The Starbucks Instagram channel Starbucksjobs shares information about life as an employee – or partner – of the company, detailing benefits and opportunities, including access to education and pay equity. Notably it is focused on people not coffee, showing images of staff at work emphasizing the message that working for the coffee giant is fun, enjoyable and rewarding.
At the heart of the challenge to attract more staff is to make sure the offer is attractive and compelling, according to Bender. “Many will remember that over 25 years ago many brands decided strategically to adapt to changes in the marketplace and workforce by becoming the ‘employer of choice.’ This should be a continuing focus for all restaurants and brands today,” he says. “The 2+ year pandemic, a hyper-competitive market as well as digital communications make this essential to connect and communicate with team members at every level in an organization.”

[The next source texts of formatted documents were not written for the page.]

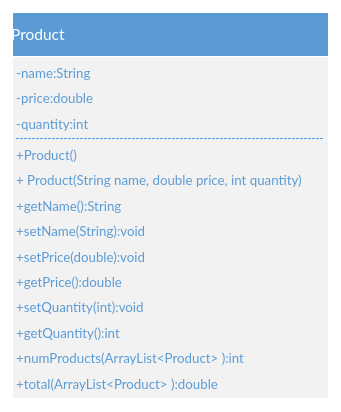
<!DOCTYPE html>
<html lang="en">
<head>
<meta charset="utf-8">
<title>Product class diagram</title>
<style>
:root {
  --page: #ffffff;
  --blue: #5b9bd5;
  --panel: #f2f2f2;
}
* { box-sizing: border-box; margin: 0; padding: 0; }
html, body { width: 341px; height: 412px; overflow: hidden; background: var(--page); }
body { padding: 13px 13px 14px; font-family: Lato, "Open Sans", sans-serif; }
.class-box { display: flex; flex-direction: column; gap: 1px; width: 315px; height: 385px; }
.class-name {
  display: flex; align-items: center;
  height: 43px;
  background: var(--blue); color: var(--page);
  font-size: 15.5px; font-weight: 400; line-height: 1;
}
.class-name span { margin-left: -2px; }
.members {
  flex: 1; padding: 4px 5px 0 3px;
  background: var(--panel); color: var(--blue);
  font-size: 13.3px; line-height: 25.4px; white-space: nowrap;
}
ul { list-style: none; }
li { height: 25.4px; }
.divider { display: block; width: 307px; height: 3px; margin-bottom: 3px; }
.attributes { height: 76px; }
.divider { margin-top: 0; }
</style>
</head>
<body>
<main class="class-box">
  <h1 class="class-name"><span>Product</span></h1>
  <section class="members">
    <ul class="attributes">
      <li>-name:String</li>
      <li>-price:double</li>
      <li>-quantity:int</li>
    </ul>
    <svg class="divider" viewBox="0 0 307 3" aria-hidden="true">
      <line x1="0" y1="1.5" x2="307" y2="1.5" stroke="#5b9bd5" stroke-width="1" stroke-dasharray="3 1"/>
    </svg>
    <ul class="operations">
      <li>+Product()</li>
      <li>+ Product(String name, double price, int quantity)</li>
      <li>+getName():String</li>
      <li>+setName(String):void</li>
      <li>+setPrice(double):void</li>
      <li>+getPrice():double</li>
      <li>+setQuantity(int):void</li>
      <li>+getQuantity():int</li>
      <li>+numProducts(ArrayList&lt;Product&gt; ):int</li>
      <li>+total(ArrayList&lt;Product&gt; ):double</li>
    </ul>
  </section>
</main>
</body>
</html>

In a sector that is known for low pay, some companies have decided that the best way to set themselves apart as an employer of choice is to pay more – and shout about it. Some restaurant groups have implemented a strategy of aggressive transparency. The Aqui Cal Mex restaurant group lists all salaries for all levels of staff on its website and have also posted signs in the store entrances publicising remuneration rates.
Across the board, from full-service to quick-service, foodservice companies know that attracting staff is key to surviving – and thriving. They are all looking for ways to create a more appealing proposition and finding the ways to share the message.
“It must change, there’s no question about this. We need to create a work environment and brand attitude that attracts team members and creates the work experience that will have them return daily,” says Bender.
He believes it will take an overarching strategic effort during the next decade that involves the entire foodservice industry including owners, operators, educators, manufacturers, suppliers, marketers, industry organizations to correct the situation. “Then we need to shout the message from the roof tops as well as the Metaverse – foodservice can be a lifelong career and you can have a job for life,” he concludes.